FX Energy Inc. (FXEN) Q2 2012 Results Earnings Call August 9, 2012 4:30 PM ET Executives Clay Newton – VP, Finance David Pierce – Chief Executive Officer Analysts Kim Pacanovsky – MLV & Co. Kevin Kwan – Macquarie Chad Mabry – KLR Group Daniel Mittag – Oppenheimer Zachary Prensky – Little Bear Investments Roger Liddell – Clear Harbor Asset Management Presentation Operator
Previous Statements by FXEN
» FX Energy Q4 2008 Earnings Call Transcript
» FX Energy Inc. Q1 2008 Earnings Call Transcript
» FX Energy: Wall Street Analyst Forum Presentation Transcript
You should be aware that certain factors may affect us in the future and could cause actual results to differ materially from those expressed in these forward-looking statements.Such factors include the risks set forth in our Form 10-K we filed in March and in our other filings with the SEC. We urge you to consider these factors and remind you that we undertake no obligation to update the information contained on this call to reflect subsequent events or circumstances. I’m pleased to announce that today once again we have reported record first half production, oil and gas revenues, and total revenues, with strong cash flow from our operating activities. We remain well-positioned to move forward with the most active capital program in our history. I’ve divided my remarks today into two sections. First, I’ll talk about production, revenues and non-cash charges. Then I’ll talk about cash flow, liquidity and capital resources. Let’s start with production. Our production in the second quarter was down just a bit from last year. Total oil and gas production for the quarter was 1.1 billion cubic feet equivalent, an average of about 12 million cubic feet equivalent per day. That’s a 2% decrease from the second quarter of last year. Total production for the first six months of 2012 was 2.3 billion cubic feet equivalent, an average of about 12.6 million cubic feet equivalent per day. That’s about 6% higher than last year. The main reason for the decrease in the second quarter was that the operator shut in our Roszkow well for two weeks in May, instead of the usual two weeks in September. But for that, production would have been slightly up quarter-over-quarter. The good news is that now, only our three KSK wells will be shut-in during September. Roszkow and Zaniemysl should continue to produce without interruption for the balance of the year.

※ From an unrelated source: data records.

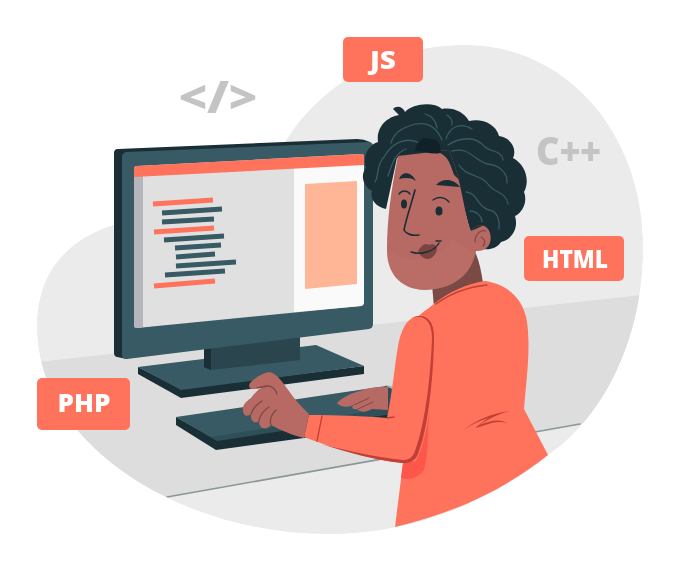
<!DOCTYPE html>
<html lang="en">
<head>
<meta charset="utf-8">
<title>Programmer at work</title>
<style>
:root {
  --coral: #ff735d; --coral-dark: #c23f35; --coral-shade: #ff564c; --peach: #ffb697;
  --teal: #375a64; --teal-mid: #2a454d; --ink: #1a2e35;
  --skin: #b76963; --skin-light: #c07771; --skin-dark: #7c4a45; --lip: #7a4440;
  --blob: #ebebeb; --desk: #dddddd; --editor: #e0e0e0; --gutter: #b4b6bb; --grey: #c4c4c4;
}
html, body { margin: 0; background: #fff; overflow: hidden; }
svg { display: block; width: 679px; height: 570px; }
text { font-family: "Open Sans", "Noto Sans", sans-serif; font-weight: 800; }
.tag rect { fill: var(--coral); }
.tag text { fill: #fff; font-size: 24px; text-anchor: middle; }
.symbol { fill: var(--grey); }
.line { fill: none; stroke-linecap: round; stroke-linejoin: round; }
.code path { stroke-width: 5; fill: none; }
</style>
</head>
<body>
<svg viewBox="0 0 679 570" role="img" aria-label="A programmer typing at a desktop computer, surrounded by language tags">
  <defs>
    <clipPath id="blob-area">
      <path id="blob-shape" d="M37 332C35 274 66 239 116 224C190 202 260 178 287 139C324 80 395 43 470 45C570 48 640 135 643 238C646 330 607 415 548 455C485 506 405 535 325 534C180 533 41 445 37 332Z"/>
    </clipPath>
    <clipPath id="face-area">
      <path id="face-shape" d="M398 156C391 190 387 220 387 250C387 275 402 289 424 290C452 290 472 275 476 251C490 252 494 238 488 229C482 222 474 226 471 231C464 215 462 180 449 150Z"/>
    </clipPath>
  </defs>

  <g id="background" clip-path="url(#blob-area)">
    <use href="#blob-shape" fill="var(--blob)"/>
    <path d="M30 363L650 294V412L580 424L167 497L100 570H30Z" fill="var(--desk)"/>
    <path d="M167 497L580 424L560 570H60Z" fill="var(--blob)"/>
    <path d="M167 497L580 424" class="line" stroke="#8b9698" stroke-width="1.5"/>
  </g>

  <g id="monitor">
    <path d="M138 367V374L181 398L364 374V366L181 389Z" fill="var(--ink)"/>
    <path d="M138 367L316 345L364 366L181 390Z" fill="var(--teal)"/>
    <path d="M204 346L211 342L300 334V360L211 370L204 367Z" fill="var(--teal-mid)"/>
    <path d="M204 346L211 348V370L204 367Z" fill="var(--ink)"/>
    <path d="M114 153Q114 149 118 149L357 139Q364 139 370 142L372 146L130 160L127 359L117 357Q114 356 114 353Z" fill="var(--ink)"/>
    <path d="M126 152L368 142Q373 142 373 146V324Q373 328 369 329L127 359Q122 359 122 355V157Q122 153 126 152Z" fill="var(--teal)"/>
    <path d="M137 166L361 154Q364 154 364 157V302Q364 305 361 306L137 328Q134 328 134 325V169Q134 166 137 166Z" fill="var(--editor)"/>
    <path d="M134 176L143 175V327L137 328Q134 328 134 325Z" fill="var(--gutter)"/>
    <path d="M294 168L364 164V302Q364 305 361 306L294 312Z" fill="#fafafa"/>
    <path d="M137 166L361 154Q364 154 364 157V165L134 177V169Q134 166 137 166Z" fill="var(--coral)"/>
    <path d="M305 184L357 181V284L305 289Z" fill="var(--peach)"/>
    <g class="code" stroke="var(--teal)">
      <path d="M153 204L213 200M154 232L214 228M154 286L215 281" stroke="var(--coral)"/>
      <path d="M162 213L222 209M162 222L214 219M164 240L224 236M175 248L221 245M176 257L215 254M176 266L236 262M165 275L225 271"/>
    </g>
  </g>

  <g id="keyboard">
    <path d="M176 417V425L216 450L400 425V410L217 440Z" fill="var(--ink)"/>
    <path d="M176 417L386 386L430 408L217 441Z" fill="var(--teal)"/>
    <path d="M386 385L400 388V412L217 441L211 437L370 411Z" fill="var(--ink)" opacity=".25"/>
  </g>

  <g id="far-hand">
    <path d="M337 403C344 396 352 393 360 391C370 387 378 387 388 387V410L372 409C366 412 361 413 357 409C352 410 351 407 354 405C347 408 340 407 337 403Z" fill="var(--skin)"/>
    <path d="M354 405L369 398M358 409L373 402" class="line" stroke="var(--skin-dark)"/>
  </g>

  <g id="neck">
    <path d="M432 285L474 250C479 259 481 270 483 283L434 307Z" fill="var(--skin-dark)"/>
  </g>

  <g id="jacket">
    <path d="M434 304C449 292 466 284 485 281C508 284 524 300 527 322C531 350 526 382 524 409L548 455C503 491 451 514 395 527L403 463L398 350C401 330 416 317 434 304Z" fill="var(--coral)"/>
    <path d="M431 404C426 430 424 447 416 461L403 463L401 478C411 481 420 476 424 470C430 448 426 430 431 404Z" fill="var(--coral-shade)"/>
    <path d="M434 304C448 292 466 285 485 281L490 285C470 287 452 294 438 305Z" fill="var(--coral)"/>
    <path d="M436 304C451 293 468 287 487 285" class="line" stroke="var(--coral-dark)" stroke-width="1.5"/>
    <path d="M463 430C477 420 492 413 510 411C498 414 486 420 480 425C491 420 500 419 507 423C495 419 482 427 475 428C480 424 484 421 488 418C479 421 471 425 463 430Z" fill="var(--coral-dark)"/>
  </g>

  <g id="near-arm">
    <path d="M412 318C422 312 434 318 434 336C434 368 429 425 419 451C417 460 410 464 402 463C369 459 336 449 304 437L309 415C337 415 364 416 387 418C393 390 395 360 399 341C402 329 406 322 412 318Z" fill="var(--coral)"/>
    <path d="M412 318C424 312 434 319 434 336C434 368 429 425 419 451C417 460 410 464 402 463C374 460 347 452 321 444C348 451 375 457 403 460C409 460 413 457 415 451C426 422 431 370 432 338C432 321 424 314 412 318Z" fill="var(--coral-dark)"/>
    <path d="M387 418L394 417" class="line" stroke="var(--coral-dark)" stroke-width="1.3"/>
    <path d="M322 416L317 441" class="line" stroke="var(--coral-dark)" stroke-width="1.3"/>
  </g>

  <g id="near-hand">
    <path d="M309 414C301 406 294 399 289 391C283 383 277 373 269 372C262 373 255 378 250 383C247 388 252 391 257 388L265 386C259 388 255 393 251 398C245 402 242 406 243 411C243 416 248 417 251 414C250 420 254 425 259 421C259 429 266 431 271 425C280 430 292 435 304 438Z" fill="var(--skin)"/>
    <path d="M251 414C253 408 257 404 262 401M259 421C260 415 264 410 269 407M271 425C269 419 272 414 276 410M265 386C271 385 275 388 277 394M257 388L267 386" class="line" stroke="var(--skin-dark)" stroke-width="1.3"/>
  </g>

  <g id="head">
    <path id="hair" d="M393 109C397 105 403 107 405 112C412 104 433 101 442 109C453 107 464 112 469 121C482 118 496 124 499 136C512 138 517 150 513 158C526 165 530 181 524 192C528 202 522 213 515 216C519 229 511 240 501 242C496 250 485 251 477 247L470 230L450 156L397 158L386 209C374 206 370 198 372 191C363 186 360 175 366 168C362 155 369 145 378 142C376 127 387 117 399 115Z" fill="var(--ink)"/>
    <g class="line" stroke="var(--teal)" stroke-width="1.3">
      <path d="M442 140C436 126 425 120 409 126C400 129 393 135 391 143M446 139C450 126 461 122 472 129M448 145C462 136 476 137 484 146C491 153 501 149 503 160M452 151C470 146 475 162 488 164C499 165 508 173 507 183M459 165C466 177 481 174 488 184C493 193 506 191 508 204M466 192C478 193 477 207 489 210C498 211 500 222 499 229M470 211C477 211 482 217 482 222M420 143C403 135 390 146 384 157C376 165 379 176 375 182M406 149C395 153 392 164 388 176M437 128C436 120 432 116 425 114M452 125C453 120 450 117 447 115"/>
    </g>
    <use href="#face-shape" fill="var(--skin)"/>
    <g clip-path="url(#face-area)">
      <path d="M394 151C411 158 424 149 440 153C451 158 451 170 455 176C462 181 463 190 464 198C470 204 471 215 471 231L500 218L475 130L390 135Z" fill="var(--ink)"/>
      <path d="M387 247C396 257 411 263 421 258L435 253C445 249 449 245 452 240L475 253L465 280L425 292L386 285Z" fill="var(--skin-light)" opacity=".3"/>
    </g>
    <path d="M415 151C417 140 424 136 430 139C438 137 442 146 440 153C432 155 424 151 415 151Z" fill="#10212a"/>
    <path d="M475 242C475 235 480 229 486 231M481 237C485 239 486 243 483 246" class="line" stroke="var(--skin-dark)" stroke-width="1.2"/>
    <g id="features">
      <path d="M399 179C402 171 411 171 416 181C410 177 405 178 399 179Z" fill="var(--ink)"/>
      <path d="M436 185C443 177 454 179 460 187C451 186 444 186 436 185Z" fill="var(--ink)"/>
      <ellipse cx="404" cy="204" rx="3" ry="4.5" fill="var(--ink)"/>
      <ellipse cx="439" cy="211" rx="3.5" ry="4.5" fill="var(--ink)"/>
      <path d="M399 194C402 190 407 190 410 194M433 200C438 196 445 197 449 202" class="line" stroke="var(--ink)" stroke-width="1.3"/>
      <path d="M415 190C411 205 406 219 404 230C406 234 412 236 419 235" class="line" stroke="var(--ink)" stroke-width="1.6"/>
      <path d="M418 251C421 246 425 242 429 245C434 243 437 246 437 249C436 255 432 259 427 259C422 258 420 255 418 251Z" fill="var(--lip)"/>
      <path d="M411 252C421 255 434 252 439 243M436 241L441 241" class="line" stroke="var(--ink)" stroke-width="1.4"/>
    </g>
  </g>

  <g id="language-tags">
    <g class="tag"><rect x="343" y="37" width="80" height="45" rx="5"/><text x="383" y="69" textLength="26" lengthAdjust="spacingAndGlyphs">JS</text></g>
    <g class="tag"><rect x="524" y="236" width="100" height="45" rx="5"/><text x="575" y="268" textLength="66" lengthAdjust="spacingAndGlyphs">HTML</text></g>
    <g class="tag"><rect x="37" y="378" width="93" height="52" rx="5"/><text x="84" y="412" textLength="53" lengthAdjust="spacingAndGlyphs">PHP</text></g>
    <text class="symbol" x="536" y="165" font-size="38" textLength="65" lengthAdjust="spacingAndGlyphs">C++</text>
    <text class="symbol" x="179" y="113" font-size="45" textLength="78" lengthAdjust="spacingAndGlyphs">&lt;/&gt;</text>
  </g>
</svg>
</body>
</html>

Looking forward, we note that our total day -- total net daily production rate was about 14.8 million cubic feet equivalent per day at June 30. We expect to see this rate maintained during the third quarter, except for the planned maintenance shut-in of the KSK wells. This should yield about a 14 million cubic feet equivalent per day production rate for the full quarter.As I mentioned, we posted record oil and gas revenues during the first half of this year. Oil and gas revenues were $15.8 million for the first six months of 2012, compared to $14.9 million for the same period of 2011, an increase of 6%. Total revenues for the first six months of 2012 were $17.1 million, compared to $16.3 million in the first six months of 2011. Regarding pricing, as we mentioned in our earnings release earlier today, the Polish low-methane tariff, which serves as the reference price for our gas sales agreements, was significantly higher during the first half of 2012, compared to the same period of 2011. This was due to two price increases approved by the Polish utility regulator since mid-2011. However, period-to-period strength in the U.S. dollar against the Polish zloty decreased our U.S. dollar denominated gas prices. Despite the two prices increases, as a result of the fluctuation in exchange rates our natural gas prices in Poland only increased 8% year-over-year. I’d like to spend a few minutes discussing currency issues. Our functional currency in Poland is the Polish zloty. Despite the fact that everything we do in Poland is zloty-based, including the generation of revenues, our operating costs, drilling costs, the construction of production facilities, overhead costs and so on, we are required for U.S. financial reporting purposes, to convert everything we do in Poland into U.S. dollars. For example, our zloty-based natural gas revenues are 28% higher this year compared to last, rather than the 7% increase in U.S. dollar denominated natural gas revenues we reported in our 10-Q today. Read the rest of this transcript for free on seekingalpha.com